SPORT really does have the power to lift us out of ourselves when things aren’t looking great.
A cliché, I suppose, but I speak as someone who was heading rapidly into the realms of spectator-sport cynicism: someone who was sick of hearing about how many days it was to London 2012 and never even considered trying for a ticket; who felt increasingly uncomfortable about the number of “England” players, in both cricket and rugby union, who were born somewhere in southern Africa; who had found he didn’t really understand his favourite sport any more (rugby union again); who couldn’t care less whether Harry or Woy got the England job and who feared for Andy Murray’s sanity as he became Britain’s great hope again for a very intense couple of weeks.
But now I feel my enthusiasm is rising just a bit; maybe just enough to get me through now the Olympics are finally nearly upon us. It’s certainly enough for me to take a slightly less jaded look at the wider impact of sport and conclude that, despite everything, it is generally positive. More than that, we need it.
The last great outbreak of sporting enthusiasm was, of course, Murraymania, which is rapidly receding as Wimbledon fades into our collective memory. Our man lost at the last gasp, though this was surely more down to the excellence of Roger Federer than any failings on Murray’s part.
But Murray still provided a focus, someone for people to get behind and forget their mundane or troubled lives.
This was what sport can do; providing an opportunity for people to give vent to passion and enthusiasm, to get out of themselves and put everything into someone else’s great quest.
Just imagine the impact if he’d actually won, you may say. True, but even if he had the effect would still be fading now. Sporting lifts are always temporary, as everyday problems return to haunt us and another potential sporting high comes on the horizon to offer new distractions. Even the 1966 World Cup is remembered now more because of our regret at never repeating the feat than for the joy of actually winning.
That’s something for the cynic to pick on; sport’s effects don’t last, like a drug, and you need new highs to keep coming along. This is shamelessly exploited by those who profit from our sporting mania. Indeed, isn’t the whole thing a kind of opiate of the masses, designed to keep us quiet while the crooks at the top rip us off yet again?

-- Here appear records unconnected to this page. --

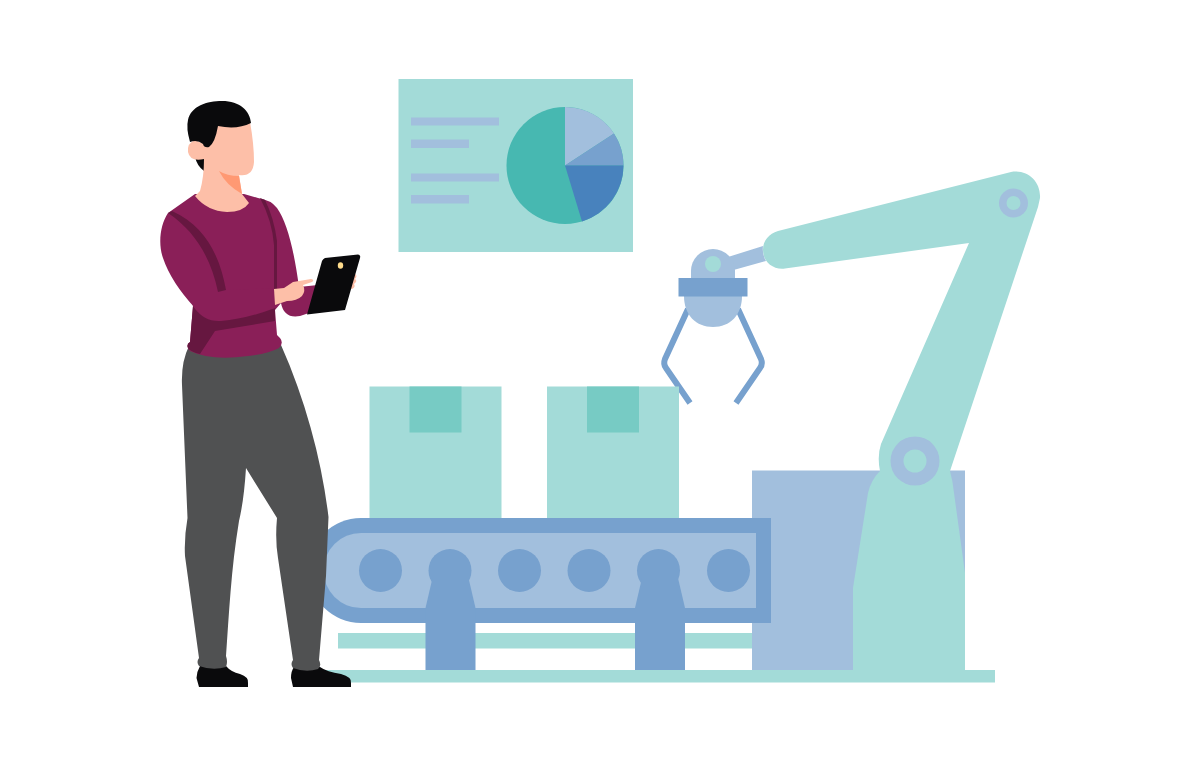
<!DOCTYPE html>
<html lang="en">
<head>
<meta charset="utf-8">
<title>Automated packing line</title>
<style>
:root {
  --mint: #a3dbd8;
  --mint-deep: #77cbc4;
  --teal: #47b8b1;
  --periwinkle: #a2bfdd;
  --blue: #77a1ce;
  --blue-deep: #4882bd;
  --sweater: #8a1f58;
  --sweater-shade: #661740;
  --trousers: #505152;
  --skin: #fdbfa8;
  --skin-shade: #ff9973;
  --ink: #0a0a0c;
  --lens: #ffdc8c;
}
html, body { margin: 0; background: #fff; overflow: hidden; }
svg { display: block; width: 1200px; height: 767px; }
.mint { fill: var(--mint); }
.mint-deep { fill: var(--mint-deep); }
.teal { fill: var(--teal); }
.periwinkle { fill: var(--periwinkle); }
.blue { fill: var(--blue); }
.blue-deep { fill: var(--blue-deep); }
.sweater { fill: var(--sweater); }
.sweater-shade { fill: var(--sweater-shade); }
.trousers { fill: var(--trousers); }
.skin { fill: var(--skin); }
.skin-shade { fill: var(--skin-shade); }
.ink { fill: var(--ink); }
.lens { fill: var(--lens); }
.claw { fill: none; stroke: var(--blue); stroke-width: 6; }
</style>
</head>
<body>
<svg viewBox="0 0 1200 767" role="img" aria-label="A worker with a tablet supervises a robotic arm and a conveyor belt">
  <defs>
    <g id="box">
      <rect class="mint" width="132" height="132"/>
      <rect class="mint-deep" x="40" width="52" height="46"/>
    </g>
    <circle id="roller" class="blue" r="21.5"/>
    <path id="leg" class="blue" d="M0 670V608L7 578H43L50 608V670Z"/>
  </defs>

  <g id="chart-panel">
    <rect class="mint" x="398.500" y="79" width="234.500" height="173"/>
    <g class="periwinkle">
      <rect x="411" y="117.500" width="88" height="8"/>
      <rect x="411" y="139.500" width="58" height="8.500"/>
      <rect x="411" y="173.500" width="88" height="8"/>
      <rect x="411" y="195" width="58" height="8.500"/>
    </g>
    <circle class="teal" cx="565" cy="165.500" r="58.500"/>
    <path class="periwinkle" d="M565 165.500V107A58.500 58.500 0 0 1 614 133.500Z"/>
    <path class="blue" d="M565 165.500L614 133.500A58.500 58.500 0 0 1 623.500 165.500Z"/>
    <path class="blue-deep" d="M565 165.500H623.500A58.500 58.500 0 0 1 582 221.500Z"/>
  </g>

  <g id="floor">
    <rect class="mint" x="320" y="670" width="675" height="12.500"/>
    <rect class="mint" x="338" y="633" width="416" height="15.500"/>
  </g>

  <g id="robot-arm">
    <rect class="periwinkle" x="752" y="470.500" width="213" height="199.500"/>
    <path class="mint" d="M853 670V588L868 493Q871 480 880 471Q877 456 881 444L969 243L785 268.500C773 270 763 262 763 250C763 240 769 234 778 231L1011 172C1028 169 1041 182 1040 198L1038 207L950 471Q953 482 954 493L965 573V670Z"/>
    <circle class="periwinkle" cx="915" cy="461" r="24.500"/>
    <circle class="mint" cx="915" cy="461" r="11.500"/>
    <circle class="periwinkle" cx="1013.500" cy="203" r="14.500"/>
    <circle class="mint" cx="1013.500" cy="203" r="7"/>
  </g>

  <g id="gripper">
    <path class="claw" d="M688 309L665 359Q663 364 666 368L690 403"/>
    <path class="claw" d="M738 309L761 359Q763 364 760 368L736 403"/>
    <path class="periwinkle" d="M728 257L763 246Q762 254 766 261L730 271Z"/>
    <path class="periwinkle" d="M691 279V271A22 22 0 0 1 735 271V279Z"/>
    <path class="periwinkle" d="M684 296H742C742 315 730 327 713 327S684 315 684 296Z"/>
    <rect class="blue" x="678.500" y="278" width="69" height="18.500"/>
    <circle class="mint" cx="713" cy="264" r="8"/>
  </g>

  <g id="conveyor">
    <use href="#box" x="369.500" y="386.500"/>
    <use href="#box" x="547" y="386.500"/>
    <path class="blue" d="M771 518V623H361A52.500 52.500 0 0 1 361 518Z"/>
    <path class="periwinkle" d="M756 533V608H361A37.500 37.500 0 0 1 361 533Z"/>
    <use href="#roller" x="380.500" y="570.500"/>
    <use href="#roller" x="450" y="570.500"/>
    <use href="#roller" x="519.500" y="570.500"/>
    <use href="#roller" x="589" y="570.500"/>
    <use href="#roller" x="658.500" y="570.500"/>
    <use href="#roller" x="728.500" y="570.500"/>
    <use href="#leg" x="425.500"/>
    <use href="#leg" x="635"/>
  </g>

  <g id="worker">
    <g id="shoes" class="ink">
      <path d="M199 687L196.500 678Q197 671 200 666H226Q231 672 240 674Q249 677 248 683V687Z"/>
      <path d="M293 687L291 678Q291 671 294 667H320Q327 672 341 674Q352 677 351 683V687Z"/>
    </g>
    <path id="trousers" class="trousers" d="M189 346L281 345C306 401 322 462 328.500 517L326 576L319 660Q322 666 318 669Q306 673 293 668Q290 664 293 660L278 558Q275 540 277 518L246 468Q244 500 239 521C231 569 229 615 226 656Q228 662 226 667Q213 671 199 666Q196 662 199 658L185 556Q184 538 187.500 518L182 385Q181 362 189 346Z"/>

    <g id="torso">
      <path class="sweater" d="M195 194L168 213L193 306L190 342Q185 346 190 351Q211 361 248 356Q268 354 279 348Q284 343 280 338L277 335L275 310L281 303Q284 319 300 316L312 312L318 285L299 287C294 250 287 222 277 208Q271 200 258 198L244 194Z"/>
      <path class="sweater-shade" d="M193 306Q200 318 219 319L275 308V321L215 331L200 354Q191 352 188 348Q186 344 190 342Z"/>
      <path class="sweater-shade" d="M260 198L265 200Q274 218 277 241V292L274 293V245Q272 220 260 198Z"/>
      <path class="sweater" d="M168 213C160 225 158 244 163 258Q171 282 195 308Q204 322 221 321Q246 319 275 308L274 288L226 290C220 260 206 233 180 214Z"/>
      <path class="sweater-shade" d="M168 213L172 211C206 226 220 257 226 290L218 292C211 258 195 231 168 213Z"/>
    </g>

    <g id="head">
      <path class="ink" d="M195 157Q197 166 204 171V155Z"/>
      <path class="skin" d="M218 123L250 122Q254 144 254 162Q253 177 239 175L242 194L249 203Q243 212 227 212Q207 211 195 196L200 191Q204 177 204 159Q190 162 188 152Q187 143 195 140L208 146Z"/>
      <path class="skin-shade" d="M219 171Q227 176 239 176L242 194Q226 185 219 171Z"/>
      <path class="ink" d="M190 142Q186 128 188 120C191 106 207 101 222 101C240 101 250 111 251 123Q237 130 218 126Q215 143 209 147Q204 148 203 144Q197 139 190 142Z"/>
    </g>

    <g id="tablet">
      <path class="skin" d="M350 277L355 274Q358 276 355 279Q358 281 354 284Q356 287 352 289L347 288Z"/>
      <path class="ink" d="M325 258L358 254.500Q361 255 360 258L345 310L307 314.500L322 261Q323 259 325 258Z"/>
      <ellipse class="lens" cx="340.500" cy="265.500" rx="2.700" ry="3.300"/>
      <path class="skin" d="M274 289L284 288L293 282L311 279Q315 280 312 282L303 285Q306 291 302 296Q297 301 287 301L275 305Z"/>
    </g>
  </g>
</svg>
</body>
</html>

And, after all that, even if Murray had won or Woy’s boys had been crowned kings of Europe the economic outlook would still be dire, the crooks would still be in charge and it would probably still be raining outside.
Well, at least some of that may be true. But it’s precisely because we have to wake up and face those problems that we need the escapism of sport to give us a bit of respite. The lift is temporary, but it’s better than none at all.
As for all the scandals and corruption in organised sport, plus the bad behaviour and selfishness of some of its better-paid “stars” – well, maybe we need that too.
Maybe we need all the negative and ridiculous stuff in sport to remind us that it is actually just a distraction and not the answer to all our dreams, that we have real life to get on with too. Getting too serious, and too tribal, about sport just undermines the while thing.
And my own biggest sporting lift of the year so far, which helped to push back the boundaries of my sporting cynicism?
You may be surprised to learn it was the much-maligned England footballers’ Euro-win over Sweden, a game I hadn’t meant to watch but which left me smiling after an otherwise lousy day.
Exciting and infuriating in turns, it was exactly what sport should be. Now let’s get cheering for Mo and Jessica.